◆ Work order: Report every line in the records below that holds the word "Write".

◆ Provided records:
┏━━

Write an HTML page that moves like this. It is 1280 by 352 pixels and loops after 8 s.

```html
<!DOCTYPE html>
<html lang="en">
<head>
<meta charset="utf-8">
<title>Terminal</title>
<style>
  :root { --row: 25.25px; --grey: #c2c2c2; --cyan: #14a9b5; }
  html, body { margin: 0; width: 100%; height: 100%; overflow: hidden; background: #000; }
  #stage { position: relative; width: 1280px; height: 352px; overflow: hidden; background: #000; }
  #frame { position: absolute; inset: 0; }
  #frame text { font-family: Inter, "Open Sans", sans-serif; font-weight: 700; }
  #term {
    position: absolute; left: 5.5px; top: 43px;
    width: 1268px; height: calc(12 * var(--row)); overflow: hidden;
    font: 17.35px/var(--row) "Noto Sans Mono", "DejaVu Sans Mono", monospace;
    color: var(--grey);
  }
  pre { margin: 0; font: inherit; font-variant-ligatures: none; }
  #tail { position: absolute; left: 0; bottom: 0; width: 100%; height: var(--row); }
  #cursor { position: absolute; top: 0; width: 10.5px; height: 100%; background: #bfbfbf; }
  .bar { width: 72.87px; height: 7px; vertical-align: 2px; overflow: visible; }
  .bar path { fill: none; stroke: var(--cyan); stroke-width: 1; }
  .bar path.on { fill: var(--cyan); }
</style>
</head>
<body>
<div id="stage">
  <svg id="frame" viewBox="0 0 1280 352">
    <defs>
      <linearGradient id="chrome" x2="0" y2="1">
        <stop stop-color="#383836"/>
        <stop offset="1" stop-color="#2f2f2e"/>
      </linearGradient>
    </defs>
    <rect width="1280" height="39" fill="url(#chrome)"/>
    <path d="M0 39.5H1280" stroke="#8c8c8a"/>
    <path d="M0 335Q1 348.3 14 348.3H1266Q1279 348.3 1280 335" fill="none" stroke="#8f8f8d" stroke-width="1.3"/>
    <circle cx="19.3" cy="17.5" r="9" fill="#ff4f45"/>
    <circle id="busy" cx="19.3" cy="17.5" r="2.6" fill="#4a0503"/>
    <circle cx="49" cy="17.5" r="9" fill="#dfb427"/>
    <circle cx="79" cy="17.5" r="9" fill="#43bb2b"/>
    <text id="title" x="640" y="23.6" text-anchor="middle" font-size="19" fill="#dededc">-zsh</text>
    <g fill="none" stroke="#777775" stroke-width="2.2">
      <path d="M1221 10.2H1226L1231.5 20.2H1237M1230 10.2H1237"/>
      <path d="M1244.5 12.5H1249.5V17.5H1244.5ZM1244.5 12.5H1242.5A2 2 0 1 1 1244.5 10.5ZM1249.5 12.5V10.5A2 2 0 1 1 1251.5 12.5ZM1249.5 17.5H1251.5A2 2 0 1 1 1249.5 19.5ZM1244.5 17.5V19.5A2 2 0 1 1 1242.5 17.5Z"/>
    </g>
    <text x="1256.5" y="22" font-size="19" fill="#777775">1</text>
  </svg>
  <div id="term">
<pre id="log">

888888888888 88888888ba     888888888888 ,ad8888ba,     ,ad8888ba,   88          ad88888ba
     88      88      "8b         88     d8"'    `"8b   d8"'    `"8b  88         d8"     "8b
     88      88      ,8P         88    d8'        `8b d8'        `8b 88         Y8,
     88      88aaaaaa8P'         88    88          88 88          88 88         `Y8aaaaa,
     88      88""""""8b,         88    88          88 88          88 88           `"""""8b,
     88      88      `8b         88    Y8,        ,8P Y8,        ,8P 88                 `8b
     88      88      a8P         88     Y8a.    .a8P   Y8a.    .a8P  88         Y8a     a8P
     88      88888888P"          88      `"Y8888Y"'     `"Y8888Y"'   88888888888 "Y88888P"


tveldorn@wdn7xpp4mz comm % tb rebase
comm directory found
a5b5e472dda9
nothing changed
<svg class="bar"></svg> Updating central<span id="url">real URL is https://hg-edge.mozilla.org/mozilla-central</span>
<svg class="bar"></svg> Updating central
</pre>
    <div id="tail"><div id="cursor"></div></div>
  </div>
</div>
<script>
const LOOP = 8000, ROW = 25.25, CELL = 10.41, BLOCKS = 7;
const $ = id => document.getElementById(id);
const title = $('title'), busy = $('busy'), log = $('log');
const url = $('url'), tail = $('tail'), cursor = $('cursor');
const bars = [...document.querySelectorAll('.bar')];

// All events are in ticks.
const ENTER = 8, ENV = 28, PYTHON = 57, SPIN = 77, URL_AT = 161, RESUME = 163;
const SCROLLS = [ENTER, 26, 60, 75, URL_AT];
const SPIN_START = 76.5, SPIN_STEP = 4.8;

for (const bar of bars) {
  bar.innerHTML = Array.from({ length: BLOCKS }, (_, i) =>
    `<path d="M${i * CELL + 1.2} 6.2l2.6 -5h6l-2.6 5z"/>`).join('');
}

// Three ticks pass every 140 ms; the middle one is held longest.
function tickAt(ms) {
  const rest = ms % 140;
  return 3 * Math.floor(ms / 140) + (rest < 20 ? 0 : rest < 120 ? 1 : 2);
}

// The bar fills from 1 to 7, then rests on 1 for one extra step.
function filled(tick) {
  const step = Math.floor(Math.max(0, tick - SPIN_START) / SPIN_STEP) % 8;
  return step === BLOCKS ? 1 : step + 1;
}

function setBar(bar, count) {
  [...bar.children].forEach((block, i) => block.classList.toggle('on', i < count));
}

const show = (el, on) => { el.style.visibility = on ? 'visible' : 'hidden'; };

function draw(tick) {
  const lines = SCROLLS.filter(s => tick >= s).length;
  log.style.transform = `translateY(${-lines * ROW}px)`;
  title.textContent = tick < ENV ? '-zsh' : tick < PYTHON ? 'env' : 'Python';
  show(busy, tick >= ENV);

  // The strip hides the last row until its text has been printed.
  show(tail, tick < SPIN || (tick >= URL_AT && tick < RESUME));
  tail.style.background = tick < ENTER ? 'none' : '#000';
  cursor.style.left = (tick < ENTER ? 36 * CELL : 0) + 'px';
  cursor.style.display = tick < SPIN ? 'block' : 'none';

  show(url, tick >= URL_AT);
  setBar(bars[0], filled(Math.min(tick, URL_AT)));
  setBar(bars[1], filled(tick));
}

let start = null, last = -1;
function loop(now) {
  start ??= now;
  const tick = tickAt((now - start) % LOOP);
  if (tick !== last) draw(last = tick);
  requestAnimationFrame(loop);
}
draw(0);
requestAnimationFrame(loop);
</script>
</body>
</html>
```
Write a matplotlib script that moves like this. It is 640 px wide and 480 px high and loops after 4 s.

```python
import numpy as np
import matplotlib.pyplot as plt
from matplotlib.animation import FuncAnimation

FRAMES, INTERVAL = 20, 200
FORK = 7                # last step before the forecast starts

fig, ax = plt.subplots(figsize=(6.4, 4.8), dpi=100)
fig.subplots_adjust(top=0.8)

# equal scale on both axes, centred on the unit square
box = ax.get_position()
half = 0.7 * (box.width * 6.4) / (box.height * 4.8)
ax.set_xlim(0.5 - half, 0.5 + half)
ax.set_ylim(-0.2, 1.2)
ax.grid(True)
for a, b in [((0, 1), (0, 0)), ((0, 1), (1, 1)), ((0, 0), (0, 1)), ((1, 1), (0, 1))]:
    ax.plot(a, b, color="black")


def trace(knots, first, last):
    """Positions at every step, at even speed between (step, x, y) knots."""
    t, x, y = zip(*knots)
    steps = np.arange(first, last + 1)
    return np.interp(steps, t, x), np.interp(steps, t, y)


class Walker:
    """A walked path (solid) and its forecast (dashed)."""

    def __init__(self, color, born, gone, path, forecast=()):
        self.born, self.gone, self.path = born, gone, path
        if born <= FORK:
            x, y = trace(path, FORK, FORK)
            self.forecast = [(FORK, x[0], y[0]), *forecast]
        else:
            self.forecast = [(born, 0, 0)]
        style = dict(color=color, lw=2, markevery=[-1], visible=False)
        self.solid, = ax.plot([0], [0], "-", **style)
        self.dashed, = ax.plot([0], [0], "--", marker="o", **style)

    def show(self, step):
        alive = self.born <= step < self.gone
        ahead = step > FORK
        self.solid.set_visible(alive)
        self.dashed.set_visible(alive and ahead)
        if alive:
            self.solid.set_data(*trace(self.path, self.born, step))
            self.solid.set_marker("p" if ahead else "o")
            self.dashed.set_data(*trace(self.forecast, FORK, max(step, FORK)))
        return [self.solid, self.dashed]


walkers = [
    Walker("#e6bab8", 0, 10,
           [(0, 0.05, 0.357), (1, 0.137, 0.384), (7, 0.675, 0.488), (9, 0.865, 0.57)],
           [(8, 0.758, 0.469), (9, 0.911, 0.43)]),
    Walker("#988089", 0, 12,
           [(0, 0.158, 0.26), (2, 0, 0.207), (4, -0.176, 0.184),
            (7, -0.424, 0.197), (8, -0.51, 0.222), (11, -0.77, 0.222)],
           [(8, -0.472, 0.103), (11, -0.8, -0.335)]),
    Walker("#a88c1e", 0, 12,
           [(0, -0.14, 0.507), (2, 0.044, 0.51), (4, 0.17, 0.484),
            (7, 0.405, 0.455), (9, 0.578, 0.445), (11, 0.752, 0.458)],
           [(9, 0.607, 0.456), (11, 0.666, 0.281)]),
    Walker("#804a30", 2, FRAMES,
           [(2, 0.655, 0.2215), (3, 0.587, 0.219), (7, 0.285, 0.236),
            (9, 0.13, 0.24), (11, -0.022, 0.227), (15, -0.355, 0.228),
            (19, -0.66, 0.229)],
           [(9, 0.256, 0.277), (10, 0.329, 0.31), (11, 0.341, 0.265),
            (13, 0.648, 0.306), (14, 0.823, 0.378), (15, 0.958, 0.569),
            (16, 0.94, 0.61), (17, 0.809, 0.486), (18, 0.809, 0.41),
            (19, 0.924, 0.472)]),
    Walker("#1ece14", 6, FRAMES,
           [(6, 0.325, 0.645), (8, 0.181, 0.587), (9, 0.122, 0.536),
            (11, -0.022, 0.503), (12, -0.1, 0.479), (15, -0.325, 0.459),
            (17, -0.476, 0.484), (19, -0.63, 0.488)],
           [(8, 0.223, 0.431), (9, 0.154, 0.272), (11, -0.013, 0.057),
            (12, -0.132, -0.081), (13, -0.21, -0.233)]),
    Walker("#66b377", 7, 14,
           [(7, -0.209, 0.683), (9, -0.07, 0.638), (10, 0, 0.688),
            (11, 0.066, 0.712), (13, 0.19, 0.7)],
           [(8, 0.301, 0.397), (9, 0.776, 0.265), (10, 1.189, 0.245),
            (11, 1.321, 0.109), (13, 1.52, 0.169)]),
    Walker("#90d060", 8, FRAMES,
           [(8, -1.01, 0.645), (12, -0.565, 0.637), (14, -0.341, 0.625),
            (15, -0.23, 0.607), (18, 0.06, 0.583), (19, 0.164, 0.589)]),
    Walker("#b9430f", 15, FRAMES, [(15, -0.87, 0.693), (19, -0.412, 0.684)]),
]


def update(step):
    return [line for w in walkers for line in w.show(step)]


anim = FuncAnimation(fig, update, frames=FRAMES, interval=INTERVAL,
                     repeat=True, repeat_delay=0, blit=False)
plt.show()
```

┗━━

◆ Answer space:
Write an HTML page that moves like this. It is 1280 by 352 pixels and loops after 8 s.
Write a matplotlib script that moves like this. It is 640 px wide and 480 px high and loops after 4 s.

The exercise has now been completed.